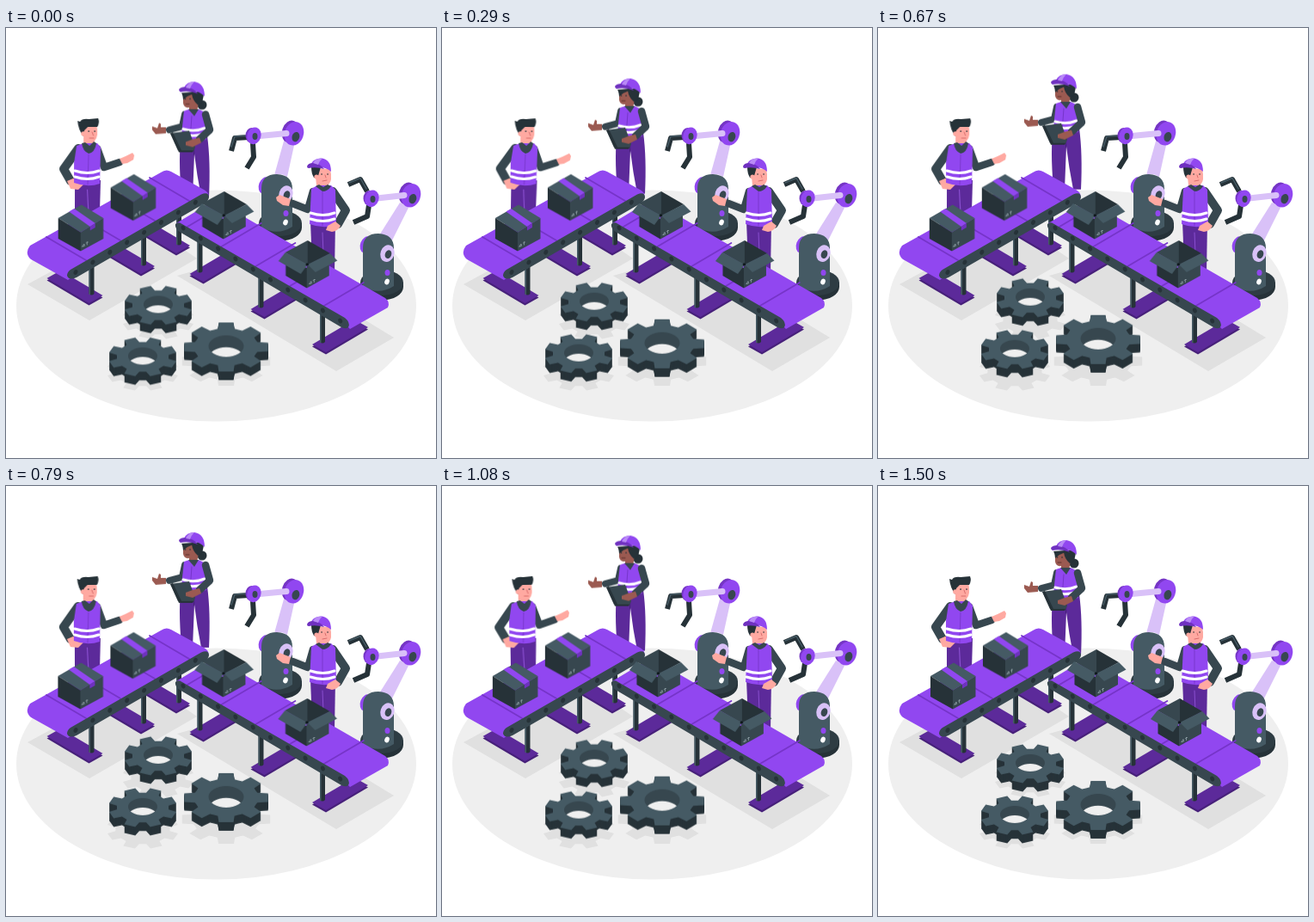
Write an HTML page that moves like this. It is 500x500 px and loops after 1.54 s.

```html
<!DOCTYPE html>
<html lang="en">
<head>
<meta charset="utf-8">
<title>Assembly line</title>
<style>
  html, body { margin: 0; width: 100%; height: 100%; overflow: hidden; background: #fff; }
  svg { display: block; width: 100vw; height: 100vh; }
  .p { fill: #9147f0 } .dp { fill: #5c2a9a } .lp { fill: #d9c1f8 }
  .g { fill: #455a64 } .mg { fill: #37474f } .dg { fill: #263238 }
  .w { fill: #fff } .sh { fill: #e0e0e0 } .skin { fill: #ffa9a1 } .brown { fill: #9b5a51 }
  .line { fill: none; stroke-linecap: round; stroke-linejoin: round }
  .sleeve { stroke: #37474f; stroke-width: 10 }
  .claw { fill: none; stroke: #263238; stroke-width: 6; stroke-linejoin: round }
  .man { transform-origin: 95px 212px }
</style>
</head>
<body>
<svg id="stage" viewBox="0 0 500 500">
  <ellipse cx="244.500" cy="323" rx="232.500" ry="134.500" fill="#efefef"/>
  <path class="sh" d="M25 298L97 340L222 268L160 225ZM199 288L384 399L451 360L290 262Z"/>
  <g id="shadows"></g>

  <!-- supervisor with clipboard -->
  <g class="float">
    <path class="dp" d="M204 126L234 126Q238 155 236 197L227 197Q222 172 219 147L217 197L204 197Q200 148 204 126Z"/>
    <path class="line" d="M219 133L218.500 148" stroke="#47207a" stroke-width="1"/>
    <circle class="dg" cx="228" cy="90" r="5.500"/>
    <path class="dg" d="M204 76L230 74Q230 87 224 92L211 90Z"/>
    <path class="brown" d="M206 77L221 78L224 87L222 98L213 99L213 93Q207 94 206 88Z"/>
    <path class="dg" d="M216 77L229 74L227 88L223 90Q217 85 216 77ZM205 76L218 77L211 80L206 84Z"/>
    <path class="p" d="M207 70Q210 63 219 63Q231 65 231 80Q225 74 218 74Z"/>
    <path d="M201 72Q203 69 209 69Q218 70 223 77Q213 73 203 75Q201 74 201 72Z" fill="#6f31c0"/>
    <path d="M214 64L219 63Q215 67 214 71L209 70Q210 67 214 64Z" fill="#b98af7"/>
    <path class="line" d="M208.500 83h.1M214 83h.1" stroke="#263238" stroke-width="1.600"/>
    <path class="line" d="M209 89L213 89" stroke="#5f302c" stroke-width="1"/>
    <path class="line sleeve" d="M208 101L205 115L190 119" style="stroke-width:8"/>
    <path class="p" d="M207 97L213 95L224 95L232 99L233 130Q219 136 204 131L205 115Z"/>
    <path class="mg" d="M212 95L224 95L219 103Z"/>
    <path class="line" d="M216 103L214 131" stroke="#6f31c0" stroke-width=".8"/>
    <path class="line" d="M206 118Q219 122 231 117M206 124Q219 128 231 123" stroke="#fff" stroke-width="3"/>
    <path class="mg" d="M191 123L213 120L220 139L218 144L200 143Z"/>
    <path class="dg" d="M191 123L194 122L204 143L218 143L217 145L201 145Z"/>
    <path class="line sleeve" d="M232 101L237 119L225 130" style="stroke-width:8.500"/>
    <path class="brown" d="M225 128L227 134L217 139L209 137L209 133L217 130Z"/>
    <path class="brown" d="M186 116L186 123L174 124L170 119L170 115L176 117L178 111L180 112L180 116Z"/>
  </g>

  <!-- worker by the closed boxes -->
  <g class="man">
    <path class="dp" d="M80 177L110 177L109 214L96 225L80 216Z"/>
    <path class="line" d="M94.500 188L96 216" stroke="#8a4fd0" stroke-width="1.200"/>
    <path class="line sleeve" d="M84 140L67 164L75 178"/>
    <path class="line sleeve" d="M106 140L114 162L132 156" style="stroke-width:8.500"/>
    <path class="skin" d="M71 178L78 175Q86 177 90 182L84 188L75 187Z"/>
    <path class="skin" d="M132 152L139 149L147 145L149 148L148 153L141 157L135 158Z"/>
    <path class="skin" d="M90 114L105 112Q108 126 103 131L102 138L94 141L90 134Z"/>
    <path class="p" d="M82 137L90 134L106 134L110 139L109 181Q95 186 79 180L79 157Z"/>
    <path class="mg" d="M88 134L92 133L97 137L102 132L105 134Q103 145 96 146Q89 143 88 134Z"/>
    <path class="line" d="M96 147L95 182" stroke="#7535c5" stroke-width=".8"/>
    <path class="line" d="M80 166Q95 171 108 166M80 173Q95 178 108 173" stroke="#fff" stroke-width="3"/>
    <path class="dg" d="M83 108L86 109Q88 105 96 106L107 105Q109 110 106 115L95 115L91 119L90 126Q84 119 83 108Z"/>
    <circle class="skin" cx="90" cy="123" r="2.800"/>
    <path class="line" d="M96 120h.1M103 120h.1" stroke="#263238" stroke-width="1.700"/>
    <path class="line" d="M100 121L101.500 125M97 128L102 128" stroke="#d96e6d" stroke-width="1"/>
  </g>

  <defs>
    <g id="base">
      <path class="dg" d="M294 227V232A25 15.500 0 0 0 344 232V227Z"/>
      <ellipse cx="319" cy="227" rx="25" ry="15" fill="#2e3c43"/>
      <ellipse class="p" cx="301" cy="183" rx="7" ry="10" transform="rotate(20 301 183)"/>
      <path class="g" d="M297 187Q297 170 315 170Q333 171 333 187V231Q316 242 297 232Z"/>
      <ellipse class="lp" cx="325.500" cy="193" rx="8" ry="10" transform="rotate(20 325 193)"/>
      <ellipse class="mg" cx="326.500" cy="194" rx="3.700" ry="5" transform="rotate(20 326 194)"/>
      <ellipse class="p" cx="325.500" cy="215.500" rx="3" ry="3.600"/>
      <ellipse class="w" cx="325" cy="226" rx="2.700" ry="3.500" transform="rotate(20 325 226)"/>
    </g>
    <g id="elbow">
      <ellipse cx="-4" cy="-1" rx="9.500" ry="13" transform="rotate(18)" fill="#7535c5"/>
      <ellipse class="p" cx="1" rx="11" ry="14" transform="rotate(18)"/>
      <ellipse class="mg" cx="4" cy="3" rx="4.300" ry="5.800" transform="rotate(18)"/>
    </g>
    <g id="wrist">
      <ellipse cx="-2" rx="7" ry="9" fill="#7535c5"/>
      <ellipse class="p" cx="1" rx="8" ry="10" transform="rotate(18)"/>
      <ellipse class="mg" cx="2" cy="1" rx="3" ry="4"/>
    </g>
    <g id="sealed">
      <path class="g" d="M88 205.500L113.500 221L87 237.500L61 221Z"/>
      <path class="dg" d="M61 221L87 237.500V259.500L61 245Z"/>
      <path class="mg" d="M87 237.500L113.500 221V245L87 259.500Z"/>
      <path class="p" d="M73.500 213.500L79.500 210L104 227L98 231Z"/>
      <path d="M98 231L104 227V232L98 235.500Z" fill="#6f31c0"/>
      <use href="#marks" x="89" y="255"/>
    </g>
    <g id="open">
      <path class="dg" d="M228.500 212L253 222V245.500L228.500 231Z"/>
      <path class="mg" d="M253 220L279 211V231L253 245.500Z"/>
      <path class="mg" d="M228 204L254 190L254 219Z"/>
      <path class="dg" d="M254 190L280 205L254 219Z"/>
      <path class="g" d="M228 204L254 218L246 229L220 214Z"/>
      <path class="g" d="M280 205L254 218L263 227L288.500 213.500Z"/>
      <circle cx="253.500" cy="218" r="1.800" fill="#111a1e"/>
      <use href="#marks" x="256" y="241.500"/>
    </g>
    <path id="marks" class="line" d="M0 -1L2 -4L2.500 -2ZM5.500 -3V-6M4.500 -5L5.500 -6L6.500 -6" stroke="#9fb0b7" stroke-width=".7"/>
  </defs>

  <!-- robot arms -->
  <g>
    <path class="lp" d="M312 171L324 128L336 132L327 173Q320 168 312 171Z"/>
    <use href="#base"/>
    <use href="#elbow" x="334" y="122.500"/>
    <path class="line" d="M290 126L326 122.500" stroke="#d9c1f8" stroke-width="7"/>
    <path class="claw" d="M283 127L266 128L262 143M287 134L288 150L280 163"/>
    <path class="line" d="M282 125L266 126L262 138" stroke="#455a64" stroke-width="1.500"/>
    <use href="#wrist" x="287.500" y="125"/>
  </g>
  <g>
    <path class="lp" d="M434 241L458 203L469 207L449 247Z"/>
    <use href="#base" x="118" y="69"/>
    <use href="#elbow" x="470" y="194.500"/>
    <path class="line" d="M427 198.500L463 194.500" stroke="#d9c1f8" stroke-width="7"/>
    <path class="claw" d="M420 190L412 176L398 182M422 206L420 219L404 226"/>
    <path class="line" d="M419 187L412 174.500L399 180" stroke="#455a64" stroke-width="1.500"/>
    <use href="#wrist" x="424.500" y="198"/>
  </g>

  <!-- worker by the open boxes -->
  <g>
    <path class="dp" d="M354 225L383 225L382 285L356 275Z"/>
    <path class="line" d="M368 238L369 262" stroke="#8a4fd0" stroke-width="1"/>
    <path class="line sleeve" d="M357 190L351 211L333 204" style="stroke-width:8.500"/>
    <path class="line sleeve" d="M380 190L395 212L386 228"/>
    <path class="skin" d="M331 199L329 207L322 206L315 201L314 197L318 194Z"/>
    <path class="skin" d="M359 163L377 164Q380 178 375 182L374 188L366 189L361 183Z"/>
    <path class="p" d="M355 187L362 183L378 183L383 188L384 229Q369 234 353 228L354 207Z"/>
    <path class="mg" d="M360 184L364 182L369 185L374 182L378 184Q374 190 368 190Z"/>
    <path class="line" d="M368 190L368 230" stroke="#7535c5" stroke-width=".8"/>
    <path class="line" d="M354 215Q369 220 382 215M354 222Q369 227 382 222" stroke="#fff" stroke-width="3"/>
    <path class="skin" d="M383 225L389 230Q386 236 379 237L372 235L374 230Z"/>
    <path class="dg" d="M355 162L366 162L362 175L358 174Q355 169 355 162Z"/>
    <path class="p" d="M354 160Q356 152 366 151.500Q378 152 378 167Q372 162 365 162Z"/>
    <path d="M350 161Q351 157 357 157Q366 158 370 164Q360 161 352 163Q350 163 350 161Z" fill="#6f31c0"/>
    <path d="M362 152L368 151.500Q364 155 363 159L357 157Q358 154 362 152Z" fill="#b98af7"/>
    <circle class="skin" cx="361" cy="173" r="2.600"/>
    <path class="line" d="M367 170h.1M374 170h.1" stroke="#263238" stroke-width="1.600"/>
    <path class="line" d="M371 171L372 174M368 178L373 177" stroke="#d96e6d" stroke-width="1"/>
  </g>

  <g id="leftLegs"></g>
  <path class="p" d="M28 253L180 168Q186 163.500 192 167L231 188.500Q237 192 235 198L76 290L72 293L29 269Q21 262 28 253Z"/>
  <g id="leftSeams"></g>
  <path class="mg" d="M75 281L227 193.500Q236 190 236 197Q235 202 230 204.500L82 290Q73 294 71 288Q71 284 75 281Z"/>
  <g id="leftRollers"></g>
  <use class="shake" href="#sealed"/>
  <g transform="translate(61 -35.500)"><use class="shake" href="#sealed"/></g>

  <g id="rightLegs"></g>
  <path class="p" d="M198 227L243 200L441 314Q447 319 444 325L400 350L392 342Z"/>
  <g id="rightSeams"></g>
  <path class="mg" d="M204 227.500L394 337Q400 342 398.500 347Q397 351 390 348L201 236.500Q196 232 197 228Q200 225 204 227.500Z"/>
  <g id="rightRollers"></g>
  <use class="shake" href="#open"/>
  <g transform="translate(97 57)"><use class="shake" href="#open"/></g>

  <g id="gears"></g>
</svg>
<script>
const LOOP = 1540, LEAD = 45;
const byId = id => document.getElementById(id);
const repeat = (n, fn) => Array.from({ length: n }, (_, i) => fn(i)).join('');
const fill = (id, html) => { byId(id).innerHTML = html; };

// Belt seams and rollers
const seams = (n, x, y, dx, dy, w, h) => repeat(n, i =>
  `<path class="line" d="M${x + i * dx} ${y + i * dy}l${w} ${h}" stroke="#7634c9" stroke-width="1.800"/>`);
const rollers = (n, x, y, dx, dy, tilt) => repeat(n, i => {
  const cx = x + i * dx, cy = y + i * dy;
  return `<ellipse class="dg" cx="${cx}" cy="${cy}" rx="2.300" ry="3" transform="rotate(${tilt} ${cx} ${cy})"/>`;
});
fill('leftSeams', seams(4, 93, 270, 40, -23, -46, -27));
fill('leftRollers', rollers(8, 81, 284, 19.9, -11.6, 25));
fill('rightSeams', seams(5, 211, 231, 39.7, 23, 46, -27));
fill('rightRollers', rollers(10, 206, 232.5, 20.3, 12, -25));

// Posts standing on foot plates
const leg = (x, y, plate, top) => `
  <path fill="#47207a" d="${plate}" transform="translate(${x} ${y + 2.5})"/>
  <path class="dp" d="${plate}" transform="translate(${x} ${y})"/>
  <path class="dg" d="M${x - 3} ${y + top}h6v${-top - 4}q-3 3 -6 0Z"/>
  <path class="g" d="M${x - 3} ${y + top}h1.500v${-top - 3}h-1.500Z"/>`;
const plateL = 'M-52 -22L-3 7L13 -2L-36 -31Z';
const plateR = 'M-12 -1L4 8L53 -21L37 -30Z';
fill('leftLegs', leg(201, 255, plateL, -40) + leg(160, 279, plateL, -40) + leg(99.5, 313, plateL, -40));
fill('rightLegs', leg(225.5, 287, plateR, -40) + leg(296.5, 328, plateR, -40) + leg(368, 369, plateR, -40));

// Gears: a toothed outline squashed to the floor plane and extruded down
function outline(rx, ry, turn) {
  const shape = [[.76, -15], [1, -10], [1, 10], [.76, 15], [.75, 22.5]];
  const pts = [];
  for (let k = 0; k < 8; k++)
    for (const [r, a] of shape) {
      const t = (a + turn + k * 45) * Math.PI / 180;
      pts.push((rx * r * Math.cos(t)).toFixed(1) + ' ' + (ry * r * Math.sin(t)).toFixed(1));
    }
  return 'M' + pts.join('L') + 'Z';
}
const ring = (rx, ry) => `M${-rx} 0a${rx} ${ry} 0 1 0 ${2 * rx} 0a${rx} ${ry} 0 1 0 ${-2 * rx} 0Z`;
const gears = [[177, 323, 40, 23, 17, 10, 22.5], [159, 383, 40, 23, 17, 10, 22.5], [256, 371.5, 49.5, 29, 20.5, 12.5, 0]];
fill('shadows', gears.map(([x, y, rx, ry, , , turn]) =>
  `<path class="sh" d="${outline(rx * 1.05, ry, turn)}" transform="translate(${x} ${y + 16})"/>`).join(''));
fill('gears', gears.map(([x, y, rx, ry, hx, hy, turn], n) => {
  const body = outline(rx, ry, turn), hole = ring(hx, hy), depth = 10;
  return `<g class="float"><g transform="translate(${x} ${y})">
    <clipPath id="hole${n}"><path d="${hole}"/></clipPath>
    ${repeat(depth, i => `<path class="dg" d="${body}" transform="translate(0 ${depth - i})"/>`)}
    <path class="g" d="${body}"/>
    <path class="mg" d="${hole}" transform="translate(0 -1)"/>
    <g transform="translate(0 -1)" clip-path="url(#hole${n})">
      <path d="${hole}" fill="#efefef" transform="translate(0 ${hy * 1.1})"/></g>
  </g></g>`;
}).join(''));

// Motion
const play = (sel, frames) => document.querySelectorAll(sel).forEach(el =>
  el.animate(frames, { duration: LOOP, delay: -LEAD, iterations: Infinity, easing: 'linear' }));
const shift = (x, y, offset) => ({ transform: `translate(${x}px, ${y}px)`, offset });
const lean = (deg, offset) => ({ transform: `rotate(${deg}deg)`, offset });

play('.float', [shift(0, 0, 0), shift(0, -10, .5), shift(0, 0, 1)]);
play('.man', [lean(0, 0), lean(1, .25), lean(-1, .75), lean(0, 1)]);
play('.shake', [0, -1, 2, -4, 4, -4, 4, -4, 2, -1, 0].map((x, i) => shift(x, 0, i / 10)));
</script>
</body>
</html>
```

Instructions to follow →
Look through the data above for the word "style". Report each line where it occurs.

Completed task →
<style>
</style>
    <path class="line sleeve" d="M208 101L205 115L190 119" style="stroke-width:8"/>
    <path class="line sleeve" d="M232 101L237 119L225 130" style="stroke-width:8.500"/>
    <path class="line sleeve" d="M106 140L114 162L132 156" style="stroke-width:8.500"/>
    <path class="line sleeve" d="M357 190L351 211L333 204" style="stroke-width:8.500"/>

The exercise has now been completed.